LEXINGTON, Ky. (WTVQ / UK Public Relations) – In the summer of 2020, Kenton Sena, a professor at Lewis Honors College at the University of Kentucky, and his team of undergraduate research assistants studied trees natives in Lexington, which were planted as part of the city’s Reforest the Bluegrass program. The objective of the project was to assess whether the trees were successfully establishing and growing to form a canopy.
In the process, the group also found that invasive plants, such as Amur honeysuckle and callused pear, were abundant in the underlying vegetation layer of urban forests. These discoveries marked the start of what could become a productive new partnership between the Urban Forestry Department of the Lexington-Fayette Urban County Government and the Forestry Club of the College of Agriculture, Food and the Environment. .
On October 16, the Forestry Club helped remove invasive plants from Masterson Station Park in Lexington during UK CAFE Tree Week. The program was the first of a multi-event partnership between LFUCG, UK CAFE and Lewis Honors College to improve the city’s urban areas.
“I think our working day went very well and was very successful,” said Sena, who received her Masters and PhD from CAFE’s Forestry and Natural Resources Department. “I’m really looking forward to seeing some of the projects that can come out of a UK partnership with LFUCG Urban Forestry.

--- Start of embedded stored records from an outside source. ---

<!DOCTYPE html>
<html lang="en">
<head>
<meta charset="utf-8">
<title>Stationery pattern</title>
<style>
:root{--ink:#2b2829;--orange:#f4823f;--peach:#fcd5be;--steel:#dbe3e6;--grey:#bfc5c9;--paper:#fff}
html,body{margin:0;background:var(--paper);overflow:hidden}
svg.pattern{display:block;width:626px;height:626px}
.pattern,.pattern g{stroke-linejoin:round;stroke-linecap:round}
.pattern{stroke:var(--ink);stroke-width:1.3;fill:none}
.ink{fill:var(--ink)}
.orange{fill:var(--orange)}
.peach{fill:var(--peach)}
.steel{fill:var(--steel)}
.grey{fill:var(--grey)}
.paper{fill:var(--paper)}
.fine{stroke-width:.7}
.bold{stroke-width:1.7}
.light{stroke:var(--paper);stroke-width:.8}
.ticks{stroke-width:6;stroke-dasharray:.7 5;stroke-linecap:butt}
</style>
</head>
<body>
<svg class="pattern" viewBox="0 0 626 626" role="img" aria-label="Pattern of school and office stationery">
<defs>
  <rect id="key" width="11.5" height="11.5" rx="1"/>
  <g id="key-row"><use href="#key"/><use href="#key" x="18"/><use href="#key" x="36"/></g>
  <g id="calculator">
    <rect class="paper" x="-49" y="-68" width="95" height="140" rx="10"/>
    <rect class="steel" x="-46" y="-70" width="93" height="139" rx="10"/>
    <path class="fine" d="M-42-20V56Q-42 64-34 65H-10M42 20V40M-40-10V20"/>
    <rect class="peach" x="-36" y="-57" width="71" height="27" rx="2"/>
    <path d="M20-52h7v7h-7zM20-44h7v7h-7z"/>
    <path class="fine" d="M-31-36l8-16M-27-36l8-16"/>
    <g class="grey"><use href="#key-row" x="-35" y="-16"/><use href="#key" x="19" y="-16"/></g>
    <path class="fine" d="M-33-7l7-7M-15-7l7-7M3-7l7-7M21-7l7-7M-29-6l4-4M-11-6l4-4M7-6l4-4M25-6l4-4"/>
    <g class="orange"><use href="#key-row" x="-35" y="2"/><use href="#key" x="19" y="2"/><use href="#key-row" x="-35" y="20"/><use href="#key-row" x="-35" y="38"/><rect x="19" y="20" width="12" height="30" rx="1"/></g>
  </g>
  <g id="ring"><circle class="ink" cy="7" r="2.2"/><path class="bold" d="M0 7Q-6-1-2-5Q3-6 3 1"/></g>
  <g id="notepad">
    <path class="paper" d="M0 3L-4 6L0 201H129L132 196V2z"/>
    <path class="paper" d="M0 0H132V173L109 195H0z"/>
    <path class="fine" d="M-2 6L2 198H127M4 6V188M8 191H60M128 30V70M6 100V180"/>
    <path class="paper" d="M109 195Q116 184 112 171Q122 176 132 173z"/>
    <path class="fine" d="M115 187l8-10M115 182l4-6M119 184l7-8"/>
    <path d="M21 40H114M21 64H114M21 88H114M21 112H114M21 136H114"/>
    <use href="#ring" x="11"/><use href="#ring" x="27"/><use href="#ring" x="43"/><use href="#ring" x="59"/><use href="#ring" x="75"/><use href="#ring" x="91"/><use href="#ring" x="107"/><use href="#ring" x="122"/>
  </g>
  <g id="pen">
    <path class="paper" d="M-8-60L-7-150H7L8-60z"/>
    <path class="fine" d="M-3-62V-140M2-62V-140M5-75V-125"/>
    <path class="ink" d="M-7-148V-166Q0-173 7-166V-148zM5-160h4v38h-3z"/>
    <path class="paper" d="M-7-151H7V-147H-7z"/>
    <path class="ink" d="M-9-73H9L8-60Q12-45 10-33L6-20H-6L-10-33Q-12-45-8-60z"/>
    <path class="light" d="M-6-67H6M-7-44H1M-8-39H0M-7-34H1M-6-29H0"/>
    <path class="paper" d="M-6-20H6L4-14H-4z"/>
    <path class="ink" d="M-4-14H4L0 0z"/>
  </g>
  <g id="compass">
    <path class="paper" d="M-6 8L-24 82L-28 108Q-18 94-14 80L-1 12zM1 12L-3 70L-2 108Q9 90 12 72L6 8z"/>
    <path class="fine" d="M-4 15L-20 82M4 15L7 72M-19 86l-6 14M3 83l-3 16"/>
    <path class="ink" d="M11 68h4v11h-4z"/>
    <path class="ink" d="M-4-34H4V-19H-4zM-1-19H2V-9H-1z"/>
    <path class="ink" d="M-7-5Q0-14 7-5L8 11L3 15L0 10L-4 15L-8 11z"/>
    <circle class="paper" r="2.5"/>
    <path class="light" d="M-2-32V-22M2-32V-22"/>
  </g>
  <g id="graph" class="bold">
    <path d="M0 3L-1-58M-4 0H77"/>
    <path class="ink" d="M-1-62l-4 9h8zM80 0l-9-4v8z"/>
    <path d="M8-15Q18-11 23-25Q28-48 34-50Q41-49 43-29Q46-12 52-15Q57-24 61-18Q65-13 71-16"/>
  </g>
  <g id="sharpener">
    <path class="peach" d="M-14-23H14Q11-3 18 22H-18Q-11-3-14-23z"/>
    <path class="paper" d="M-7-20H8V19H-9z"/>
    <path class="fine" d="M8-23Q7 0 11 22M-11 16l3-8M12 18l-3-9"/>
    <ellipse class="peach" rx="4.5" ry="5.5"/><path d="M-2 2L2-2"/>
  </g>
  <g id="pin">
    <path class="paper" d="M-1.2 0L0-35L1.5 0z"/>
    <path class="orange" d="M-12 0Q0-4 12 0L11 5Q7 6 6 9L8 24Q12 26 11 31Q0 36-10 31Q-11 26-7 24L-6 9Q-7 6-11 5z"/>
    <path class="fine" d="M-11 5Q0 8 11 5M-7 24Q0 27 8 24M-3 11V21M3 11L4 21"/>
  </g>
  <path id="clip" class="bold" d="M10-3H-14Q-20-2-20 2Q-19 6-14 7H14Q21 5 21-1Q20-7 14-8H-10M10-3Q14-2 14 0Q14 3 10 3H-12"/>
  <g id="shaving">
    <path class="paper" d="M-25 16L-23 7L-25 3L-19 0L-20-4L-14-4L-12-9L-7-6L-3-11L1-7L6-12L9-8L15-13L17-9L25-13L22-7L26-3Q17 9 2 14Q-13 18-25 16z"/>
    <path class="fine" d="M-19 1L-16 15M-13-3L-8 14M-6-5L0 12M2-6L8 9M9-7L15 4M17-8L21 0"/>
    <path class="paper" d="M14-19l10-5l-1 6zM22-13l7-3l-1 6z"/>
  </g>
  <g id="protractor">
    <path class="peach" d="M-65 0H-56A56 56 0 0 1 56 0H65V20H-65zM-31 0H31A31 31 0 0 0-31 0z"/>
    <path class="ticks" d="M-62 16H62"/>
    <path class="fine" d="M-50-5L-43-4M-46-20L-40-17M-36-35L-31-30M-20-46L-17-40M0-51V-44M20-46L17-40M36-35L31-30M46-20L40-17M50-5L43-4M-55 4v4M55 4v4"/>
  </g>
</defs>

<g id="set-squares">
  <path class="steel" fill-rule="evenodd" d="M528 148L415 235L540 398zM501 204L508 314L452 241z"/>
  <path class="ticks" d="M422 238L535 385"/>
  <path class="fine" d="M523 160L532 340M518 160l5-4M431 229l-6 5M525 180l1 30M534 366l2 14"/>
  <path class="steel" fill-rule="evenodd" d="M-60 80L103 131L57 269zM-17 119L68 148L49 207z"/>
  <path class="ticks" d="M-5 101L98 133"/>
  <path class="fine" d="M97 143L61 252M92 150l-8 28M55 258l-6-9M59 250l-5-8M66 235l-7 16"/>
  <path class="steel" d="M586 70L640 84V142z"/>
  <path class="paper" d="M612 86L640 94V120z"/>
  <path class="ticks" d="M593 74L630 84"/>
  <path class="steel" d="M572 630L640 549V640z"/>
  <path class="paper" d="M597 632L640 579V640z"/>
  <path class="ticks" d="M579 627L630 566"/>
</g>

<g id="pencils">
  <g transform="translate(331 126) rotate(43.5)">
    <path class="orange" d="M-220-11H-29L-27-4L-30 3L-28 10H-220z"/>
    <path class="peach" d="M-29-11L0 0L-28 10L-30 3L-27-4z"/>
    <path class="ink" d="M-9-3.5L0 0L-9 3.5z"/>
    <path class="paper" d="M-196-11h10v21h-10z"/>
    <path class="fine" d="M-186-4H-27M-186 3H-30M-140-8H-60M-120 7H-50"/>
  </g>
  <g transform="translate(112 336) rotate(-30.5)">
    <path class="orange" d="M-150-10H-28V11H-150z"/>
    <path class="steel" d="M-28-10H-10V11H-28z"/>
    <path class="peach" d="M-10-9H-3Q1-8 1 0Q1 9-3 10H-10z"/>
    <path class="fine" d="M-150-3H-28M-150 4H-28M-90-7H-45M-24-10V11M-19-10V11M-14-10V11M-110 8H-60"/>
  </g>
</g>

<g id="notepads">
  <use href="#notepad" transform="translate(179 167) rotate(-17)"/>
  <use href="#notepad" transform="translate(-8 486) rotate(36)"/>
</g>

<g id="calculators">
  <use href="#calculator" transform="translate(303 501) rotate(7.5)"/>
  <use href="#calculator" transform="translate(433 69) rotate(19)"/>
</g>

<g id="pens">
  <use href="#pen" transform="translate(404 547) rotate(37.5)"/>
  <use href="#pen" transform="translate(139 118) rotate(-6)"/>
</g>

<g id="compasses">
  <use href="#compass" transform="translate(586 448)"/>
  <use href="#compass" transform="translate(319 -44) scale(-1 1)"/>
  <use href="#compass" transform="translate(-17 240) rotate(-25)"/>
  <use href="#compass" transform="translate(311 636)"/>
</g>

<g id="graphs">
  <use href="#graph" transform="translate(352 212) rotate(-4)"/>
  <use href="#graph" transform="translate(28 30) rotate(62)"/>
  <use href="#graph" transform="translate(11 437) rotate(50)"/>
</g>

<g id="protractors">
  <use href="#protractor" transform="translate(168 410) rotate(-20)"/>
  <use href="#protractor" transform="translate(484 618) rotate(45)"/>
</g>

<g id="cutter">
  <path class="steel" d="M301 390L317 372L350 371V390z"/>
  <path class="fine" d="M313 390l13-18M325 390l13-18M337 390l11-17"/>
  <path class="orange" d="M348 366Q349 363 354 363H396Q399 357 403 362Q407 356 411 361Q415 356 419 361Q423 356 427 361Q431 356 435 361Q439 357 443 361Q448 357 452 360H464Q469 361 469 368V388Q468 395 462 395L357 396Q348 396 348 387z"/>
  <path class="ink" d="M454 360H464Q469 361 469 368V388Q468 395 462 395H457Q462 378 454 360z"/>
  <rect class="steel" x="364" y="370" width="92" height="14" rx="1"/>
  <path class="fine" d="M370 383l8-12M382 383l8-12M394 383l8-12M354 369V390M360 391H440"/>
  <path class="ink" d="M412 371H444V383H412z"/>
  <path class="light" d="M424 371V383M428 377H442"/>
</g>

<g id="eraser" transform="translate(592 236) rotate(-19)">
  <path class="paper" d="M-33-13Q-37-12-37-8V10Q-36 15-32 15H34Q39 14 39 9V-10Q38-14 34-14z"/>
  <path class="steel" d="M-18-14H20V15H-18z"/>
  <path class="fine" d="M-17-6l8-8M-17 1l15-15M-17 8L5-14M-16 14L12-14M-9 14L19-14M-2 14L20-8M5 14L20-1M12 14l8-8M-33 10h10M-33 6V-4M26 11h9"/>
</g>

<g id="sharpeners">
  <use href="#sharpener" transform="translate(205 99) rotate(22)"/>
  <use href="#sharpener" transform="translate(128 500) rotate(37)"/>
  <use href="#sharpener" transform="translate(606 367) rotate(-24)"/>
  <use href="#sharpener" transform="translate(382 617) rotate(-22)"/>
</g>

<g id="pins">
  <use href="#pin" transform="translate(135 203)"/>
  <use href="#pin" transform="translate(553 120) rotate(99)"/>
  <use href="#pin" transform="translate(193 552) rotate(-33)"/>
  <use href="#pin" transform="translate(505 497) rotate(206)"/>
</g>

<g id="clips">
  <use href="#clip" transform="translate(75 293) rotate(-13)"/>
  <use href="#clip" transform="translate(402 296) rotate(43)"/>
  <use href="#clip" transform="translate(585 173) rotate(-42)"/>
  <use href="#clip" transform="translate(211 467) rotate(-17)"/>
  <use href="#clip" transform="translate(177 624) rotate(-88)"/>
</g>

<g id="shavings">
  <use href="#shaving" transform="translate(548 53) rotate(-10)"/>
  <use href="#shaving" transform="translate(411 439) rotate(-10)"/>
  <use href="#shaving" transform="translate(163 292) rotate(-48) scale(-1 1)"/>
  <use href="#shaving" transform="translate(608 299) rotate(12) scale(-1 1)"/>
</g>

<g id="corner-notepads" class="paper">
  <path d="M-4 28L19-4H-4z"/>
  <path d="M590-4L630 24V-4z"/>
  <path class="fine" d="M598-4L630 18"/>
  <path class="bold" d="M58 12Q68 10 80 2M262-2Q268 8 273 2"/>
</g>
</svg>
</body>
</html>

I think whatever comes of it will be great for the forests of Lexington. “
The partnership plans to establish at least four annual collaborative programs.
The first project begins in January with another invasive species removal activity. An annual program will begin with an invasive species removal project in early spring, followed by the traditional Reforest Bluegrass in April, which focuses on planting native trees in the area. Every year since 1999, Reforest the Bluegrass has planted trees throughout Lexington, resulting in the reforestation of more than 20 sites around the city by 2020. In early fall, another species elimination project invasive will occur.
In late fall, the club will focus on a “Nursery Digging and Subplanting Day,” which will focus on excavating trees and shrubs in an LFUCG nursery and planting them in. some Reforest the Bluegrass sites around town.
“Sub-planting is the key to this type of work,” Sena said. “If you remove invasive plants but don’t plant anything in their place, invasive species are likely to grow back. Current field research suggests that planting native undergrowth trees and shrubs after removing invasive plants helps improve the diversity of native species at the site and reduces the likelihood of invasive species regrowing.
From learning different trades and using unique tools to networking with community members, students benefit from this type of project.
In collaboration, students can build their professional network, help solve a community problem, and practice their skills in a real context. Undergraduates participating in it can interact with graduate students, community members active in local environmental service work, local government employees, university professors, and professional arborists.
“Unfortunately, COVID has prevented us from participating in many events over the past year and a half,” said Nate Hooven, chairman of the Graduate Students’ Association at the UK Department of Forestry and Natural Resources. “However, we are delighted to be working with LFUCG in the future as these events provide opportunities to be active in the Lexington community and gain hands-on experience in forest and invasive species management.”
Senna said that while it creates a rich space to meet new people, learn about the community and share ideas, it also allows students to help solve a real community problem.
“It will take a concerted community effort to manage our forests against invasive species,” he said. “Students get hands-on experience in the practice of plant identification, using tools like loppers and hand saws to cut invasive species, and dragging and stacking brushwood. These programs are an excellent experiential complement to students’ classroom educational experiences.